Jack Pearadin and Doug Nelsen found a 1.73-carat diamond after nearly a year of searching the park's field.
Randy Cox and I were in the First Methodist Church's Boy Scout Troop 5 in Lake Charles, La. In a happy coincidence, we both wound up working in Little Rock.
Randy is a licensed social worker and a one-man Arkansas army for stopping corporal punishment in schools. See his website, neverhitachild.org, for research and informed opinion.
Randy wrote me last week with good news. U.S. Rep. Carolyn McCarthy of New York introduced legislation to end corporal punishment in schools by refusing federal money to schools that continue to whack kids. Thirty states have outlawed the practice, not including Arkansas and other gun-worshipping, Republican-leaning Southern states. (The largest school districts in Arkansas, including all in Pulaski County, have sworn off pounding kids.)
McCarthy is joined by the PTA, secondary principals and a host of other organizations in the effort. I'm afraid to ask our congressional delegation and current candidates where they stand, the answers are so likely to be dispiriting. (Surprise me, Mike Ross.)
The research is extensive. Corporal punishment leads to increased negative behavior and dropout rates, McCarthy said. Punishment is discriminatorily applied. Racial minorities and poor kids are whipped more often than white kids and the well-to-do.
News coverage of the legislation (largely ignored in Arkansas) included a mention that Memphis was thinking of reinstating corporal punishment in a "war zone" school. Yes, that's the ticket. Show students that the proper response to violence is more violence. Think about it. Will a 16-year-old from a Memphis ghetto where shootings, stabbings and drug dealing are daily occurrences be encouraged to better behavior by a butt-whipping?

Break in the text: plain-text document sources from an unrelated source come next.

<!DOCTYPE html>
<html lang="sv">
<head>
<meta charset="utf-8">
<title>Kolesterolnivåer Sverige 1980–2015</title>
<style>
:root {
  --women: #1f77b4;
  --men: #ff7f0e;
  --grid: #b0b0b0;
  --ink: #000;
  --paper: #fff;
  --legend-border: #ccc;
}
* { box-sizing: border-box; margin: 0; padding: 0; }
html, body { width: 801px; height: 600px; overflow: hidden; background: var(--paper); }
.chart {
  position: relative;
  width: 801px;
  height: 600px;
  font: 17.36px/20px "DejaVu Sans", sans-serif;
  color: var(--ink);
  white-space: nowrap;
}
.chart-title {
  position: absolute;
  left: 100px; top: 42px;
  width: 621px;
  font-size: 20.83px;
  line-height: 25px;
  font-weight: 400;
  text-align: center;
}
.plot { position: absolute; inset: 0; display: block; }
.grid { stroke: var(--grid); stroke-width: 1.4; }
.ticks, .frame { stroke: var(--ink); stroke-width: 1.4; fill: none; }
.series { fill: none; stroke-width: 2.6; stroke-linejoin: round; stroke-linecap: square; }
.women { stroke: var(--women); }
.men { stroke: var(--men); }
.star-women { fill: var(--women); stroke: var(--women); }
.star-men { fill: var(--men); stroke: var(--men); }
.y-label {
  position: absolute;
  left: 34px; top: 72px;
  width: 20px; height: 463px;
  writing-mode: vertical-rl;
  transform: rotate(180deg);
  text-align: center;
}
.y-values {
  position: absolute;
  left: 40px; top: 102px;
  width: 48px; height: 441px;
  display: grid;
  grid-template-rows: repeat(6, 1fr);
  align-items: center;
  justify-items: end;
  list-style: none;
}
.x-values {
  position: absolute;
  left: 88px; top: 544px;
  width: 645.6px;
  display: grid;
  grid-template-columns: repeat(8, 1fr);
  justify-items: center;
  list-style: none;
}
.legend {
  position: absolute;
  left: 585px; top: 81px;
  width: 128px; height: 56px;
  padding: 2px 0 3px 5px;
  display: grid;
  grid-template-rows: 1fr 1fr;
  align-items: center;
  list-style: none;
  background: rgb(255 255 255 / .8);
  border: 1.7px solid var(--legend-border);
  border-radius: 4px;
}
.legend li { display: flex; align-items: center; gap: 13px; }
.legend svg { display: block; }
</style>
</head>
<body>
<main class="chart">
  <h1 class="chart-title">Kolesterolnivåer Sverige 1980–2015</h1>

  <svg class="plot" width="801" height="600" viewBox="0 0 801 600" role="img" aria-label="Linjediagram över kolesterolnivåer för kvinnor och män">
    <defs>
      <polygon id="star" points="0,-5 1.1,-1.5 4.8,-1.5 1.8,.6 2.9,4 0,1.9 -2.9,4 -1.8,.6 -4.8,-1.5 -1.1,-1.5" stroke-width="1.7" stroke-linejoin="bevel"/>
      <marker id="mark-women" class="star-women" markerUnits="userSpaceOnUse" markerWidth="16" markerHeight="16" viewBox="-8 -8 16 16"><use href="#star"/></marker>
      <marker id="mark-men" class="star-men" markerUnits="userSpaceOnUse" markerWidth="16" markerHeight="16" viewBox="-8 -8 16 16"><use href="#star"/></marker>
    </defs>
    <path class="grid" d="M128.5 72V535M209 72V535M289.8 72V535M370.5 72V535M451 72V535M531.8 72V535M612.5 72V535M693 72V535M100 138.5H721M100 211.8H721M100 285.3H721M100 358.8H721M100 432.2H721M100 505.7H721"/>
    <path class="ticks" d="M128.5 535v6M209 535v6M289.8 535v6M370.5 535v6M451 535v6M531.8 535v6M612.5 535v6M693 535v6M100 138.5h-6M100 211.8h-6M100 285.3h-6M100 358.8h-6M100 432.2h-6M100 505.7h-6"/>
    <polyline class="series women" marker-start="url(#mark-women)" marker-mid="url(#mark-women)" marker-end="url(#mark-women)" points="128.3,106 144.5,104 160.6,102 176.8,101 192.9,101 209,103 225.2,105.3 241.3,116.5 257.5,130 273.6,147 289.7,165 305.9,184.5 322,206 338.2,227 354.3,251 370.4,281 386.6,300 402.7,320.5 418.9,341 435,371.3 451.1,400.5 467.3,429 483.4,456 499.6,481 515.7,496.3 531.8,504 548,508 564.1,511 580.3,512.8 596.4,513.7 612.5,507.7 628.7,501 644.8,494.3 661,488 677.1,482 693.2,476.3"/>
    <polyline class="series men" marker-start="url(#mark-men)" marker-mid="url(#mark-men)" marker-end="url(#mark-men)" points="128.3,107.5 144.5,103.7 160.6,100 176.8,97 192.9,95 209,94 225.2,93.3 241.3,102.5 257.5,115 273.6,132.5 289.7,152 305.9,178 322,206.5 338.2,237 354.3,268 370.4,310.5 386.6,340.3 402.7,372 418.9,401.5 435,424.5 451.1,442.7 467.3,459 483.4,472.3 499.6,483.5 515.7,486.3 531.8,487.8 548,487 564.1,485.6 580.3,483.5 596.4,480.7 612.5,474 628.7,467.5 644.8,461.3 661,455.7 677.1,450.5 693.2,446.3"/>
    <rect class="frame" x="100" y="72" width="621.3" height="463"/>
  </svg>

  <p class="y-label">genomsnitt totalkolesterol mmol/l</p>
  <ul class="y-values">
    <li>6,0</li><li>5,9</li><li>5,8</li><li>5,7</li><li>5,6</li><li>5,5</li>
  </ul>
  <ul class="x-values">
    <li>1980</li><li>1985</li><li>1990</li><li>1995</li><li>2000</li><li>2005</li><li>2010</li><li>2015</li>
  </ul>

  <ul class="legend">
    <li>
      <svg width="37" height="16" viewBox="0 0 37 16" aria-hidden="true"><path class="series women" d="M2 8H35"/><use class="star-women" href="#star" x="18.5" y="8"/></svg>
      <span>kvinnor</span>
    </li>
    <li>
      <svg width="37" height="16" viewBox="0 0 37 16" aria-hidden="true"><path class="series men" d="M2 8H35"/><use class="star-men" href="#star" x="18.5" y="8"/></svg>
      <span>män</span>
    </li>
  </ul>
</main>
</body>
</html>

If you hit a kid with a board for sassing you at a McDonald's restaurant, you'd be charged with assault. But, in Arkansas and 19 other states, a coach can pound a smart alec kid with a board and they call it sound discipline.
Randy dug up an interesting piece of history. The state Board of Education in 1993, packed with progressive Clinton appointees, had a discussion about ending corporal punishment. An Arkadelphia elementary principal told the board her school chose alternatives to corporal punishment, preferring "discipline with dignity." Ultimately, the Board approved a resolution by Elaine Scott encouraging districts to use alternative punishment. It said: "Corporal punishment serves as a model for aggressive behavior and teaches violence as a permissible solution to problems ... It causes students to withdraw from the punishing situation and is linked to absenteeism, truancy and the resulting lowering of academic achievement."

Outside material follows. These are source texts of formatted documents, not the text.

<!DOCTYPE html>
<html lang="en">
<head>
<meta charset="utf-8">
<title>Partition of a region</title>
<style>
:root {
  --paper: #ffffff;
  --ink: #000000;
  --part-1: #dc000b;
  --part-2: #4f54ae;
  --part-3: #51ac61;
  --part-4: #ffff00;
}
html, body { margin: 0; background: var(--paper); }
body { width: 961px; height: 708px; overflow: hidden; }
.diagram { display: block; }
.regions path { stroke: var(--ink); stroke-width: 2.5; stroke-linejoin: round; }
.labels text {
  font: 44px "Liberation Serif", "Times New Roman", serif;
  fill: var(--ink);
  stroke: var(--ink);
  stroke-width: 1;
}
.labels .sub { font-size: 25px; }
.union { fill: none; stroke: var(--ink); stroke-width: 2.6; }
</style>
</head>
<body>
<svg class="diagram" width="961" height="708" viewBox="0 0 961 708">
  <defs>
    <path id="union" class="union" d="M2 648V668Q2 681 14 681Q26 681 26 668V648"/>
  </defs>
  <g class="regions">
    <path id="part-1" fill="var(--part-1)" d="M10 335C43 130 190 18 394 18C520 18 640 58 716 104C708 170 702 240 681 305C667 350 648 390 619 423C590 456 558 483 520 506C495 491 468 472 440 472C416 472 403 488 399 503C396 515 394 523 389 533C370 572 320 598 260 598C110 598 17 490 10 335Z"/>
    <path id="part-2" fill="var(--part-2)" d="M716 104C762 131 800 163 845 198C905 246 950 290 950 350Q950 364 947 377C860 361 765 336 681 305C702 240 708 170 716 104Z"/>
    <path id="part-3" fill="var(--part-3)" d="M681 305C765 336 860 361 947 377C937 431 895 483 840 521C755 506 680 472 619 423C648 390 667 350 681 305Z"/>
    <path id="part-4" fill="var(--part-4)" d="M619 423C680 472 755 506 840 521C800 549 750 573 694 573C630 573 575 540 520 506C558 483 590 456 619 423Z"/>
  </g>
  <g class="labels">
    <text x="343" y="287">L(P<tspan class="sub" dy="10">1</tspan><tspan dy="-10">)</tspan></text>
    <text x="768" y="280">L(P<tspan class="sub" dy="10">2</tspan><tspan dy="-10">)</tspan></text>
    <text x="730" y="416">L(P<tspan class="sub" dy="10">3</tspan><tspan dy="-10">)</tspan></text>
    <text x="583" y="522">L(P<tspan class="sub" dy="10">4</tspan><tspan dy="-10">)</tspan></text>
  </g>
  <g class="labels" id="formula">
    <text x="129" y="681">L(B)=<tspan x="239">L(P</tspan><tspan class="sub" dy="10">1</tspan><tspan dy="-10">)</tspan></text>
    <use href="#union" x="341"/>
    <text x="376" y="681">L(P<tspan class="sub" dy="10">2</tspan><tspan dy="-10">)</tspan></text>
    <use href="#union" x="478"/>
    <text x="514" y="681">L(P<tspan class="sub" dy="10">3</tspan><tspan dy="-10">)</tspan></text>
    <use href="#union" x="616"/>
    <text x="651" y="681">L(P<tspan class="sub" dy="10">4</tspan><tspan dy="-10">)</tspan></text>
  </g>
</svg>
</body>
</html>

Board chairman Nancy Wood appointed a committee to report on the extent to which corporal punishment was used in Arkansas and to work with school groups on building consensus on banning it.
Education Department records today reflect no further reports, meetings or discussions. Nancy Wood told me the other day that her board term ended shortly after this action. She said the board knew from the first that historic feelings on the topic argued against a Board edict. Absent a vigorous continuing advocate – and with Mike Huckabee appointees in time taking control of the Board of Education – attention moved to other topics. The resolution was forgotten. Butts continued to be whipped.
School districts in Texas, Mississippi, Arkansas, Alabama and Georgia account for almost three-fourths of the reported whippings in U.S. schools, even though huge numbers of kids in these states are in urban districts that don't use corporal punishment.
Randy's simple mantra: Never hit a child, except in self defense. No harm has ever come from following that sound advice.